The website platforms fourteen headline team members – eight of whom belong to the core team, the other six serving on the project’s advisory board. Every single member is provided with a corresponding LinkedIn profile which, from the handful we sampled, appear to be embedded in large and relevant networks.
There appears to be a healthy emphasis on transparency with the aforementioned CEO, Dominik Thor, making himself accessible both via email and a long series of Youtube posts that have been collated into a playlist, explaining in much more granular detail each aspect of the project – including its legal aspects.
Fifteen percent of the project’s budget is being set aside specifically for marketing. The headline team includes one dedicated marketer and, at this early stage in the project’s life cycle, is adopting a strong emphasis on its bounty program.
The bounty program places a focus specifically on referral programs, YT influencers and – interestingly – token incentives to those who advertise themselves as a follower of the project on the Telegram platform.
There also appears to be a range of strategies being employed by the team to encourage content creation to get its message out to the wider public – something whose importance many ICOs fail to grasp.
Tokenomics and RoadMap
Interestingly, tokens are minted on the fly as contributions are received. The project team has cited traditional frustrations with token sales resulting in prolonged waits – sometimes extending into months – before tokens are distributed.

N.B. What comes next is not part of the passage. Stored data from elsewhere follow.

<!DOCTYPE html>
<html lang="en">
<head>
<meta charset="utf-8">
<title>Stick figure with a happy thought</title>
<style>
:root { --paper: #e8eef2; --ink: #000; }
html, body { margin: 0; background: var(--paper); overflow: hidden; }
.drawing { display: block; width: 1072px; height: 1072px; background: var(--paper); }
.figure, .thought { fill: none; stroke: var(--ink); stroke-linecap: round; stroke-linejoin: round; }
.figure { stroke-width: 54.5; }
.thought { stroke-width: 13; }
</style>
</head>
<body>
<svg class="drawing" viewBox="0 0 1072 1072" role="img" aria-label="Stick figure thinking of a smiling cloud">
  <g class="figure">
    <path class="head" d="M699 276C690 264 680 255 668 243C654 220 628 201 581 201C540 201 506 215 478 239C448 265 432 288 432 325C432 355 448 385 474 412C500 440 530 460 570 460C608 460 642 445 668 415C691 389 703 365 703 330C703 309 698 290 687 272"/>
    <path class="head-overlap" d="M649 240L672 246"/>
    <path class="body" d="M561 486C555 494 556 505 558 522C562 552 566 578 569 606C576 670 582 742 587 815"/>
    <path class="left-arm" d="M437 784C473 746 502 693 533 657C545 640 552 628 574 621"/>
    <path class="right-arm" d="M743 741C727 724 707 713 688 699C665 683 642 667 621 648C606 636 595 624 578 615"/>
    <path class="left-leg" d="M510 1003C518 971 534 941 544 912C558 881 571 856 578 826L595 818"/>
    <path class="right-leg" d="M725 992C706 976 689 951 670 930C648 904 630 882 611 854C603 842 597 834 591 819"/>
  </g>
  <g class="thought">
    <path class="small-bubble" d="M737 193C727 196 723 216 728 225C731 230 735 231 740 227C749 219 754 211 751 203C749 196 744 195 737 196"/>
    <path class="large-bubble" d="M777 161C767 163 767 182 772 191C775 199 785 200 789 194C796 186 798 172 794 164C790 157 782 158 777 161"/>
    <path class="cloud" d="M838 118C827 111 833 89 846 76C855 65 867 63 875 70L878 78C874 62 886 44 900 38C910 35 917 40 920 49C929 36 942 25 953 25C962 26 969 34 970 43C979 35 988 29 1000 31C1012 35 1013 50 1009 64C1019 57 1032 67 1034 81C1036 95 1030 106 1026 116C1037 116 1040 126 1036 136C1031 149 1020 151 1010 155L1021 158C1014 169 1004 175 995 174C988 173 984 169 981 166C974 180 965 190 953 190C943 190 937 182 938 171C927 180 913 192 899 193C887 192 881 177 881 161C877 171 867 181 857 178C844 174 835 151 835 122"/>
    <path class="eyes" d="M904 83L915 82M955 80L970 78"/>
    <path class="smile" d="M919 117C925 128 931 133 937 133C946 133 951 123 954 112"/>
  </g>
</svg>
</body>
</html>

Anyone contemplating participating in the token sale is urged to send through a small amount initially to test the contribution mechanism (tokens should appear automatically in contributor’s own wallet shortly after sending).
The project’s is hard-capped at $20 million dollars, 30% of tokens will be held in reserve with six-month staged vesting applied over a two year period – ordinarily a strong signal of commitment to the project from a team that expect to have the product launched by the end of the current calendar year (2018).
The token’s economics are not particularly complicated – the token itself will simply be required to gain access to the products and services that the platform will offer.
As stated, the general feeling among market analysts is that blockchain technologies make for a perfect fit for the Intellectual Property industry. The question appears then to be who will win the race to lead the market.
The IPCHAIN Database proposition appears to have emerged as a genuine contender in the field, having signed a string of partnerships that should give it some early competitor advantage.
With a technical implementation for the infrastructure that should be relatively straight-forward, it appears that the prospects for the success of this project – or indeed any other, similar project out there – will be its ability to form the kinds of strategic partnerships necessary to give it the visibility needed within both industry and academia to undergo the kind of growth to make a market leader.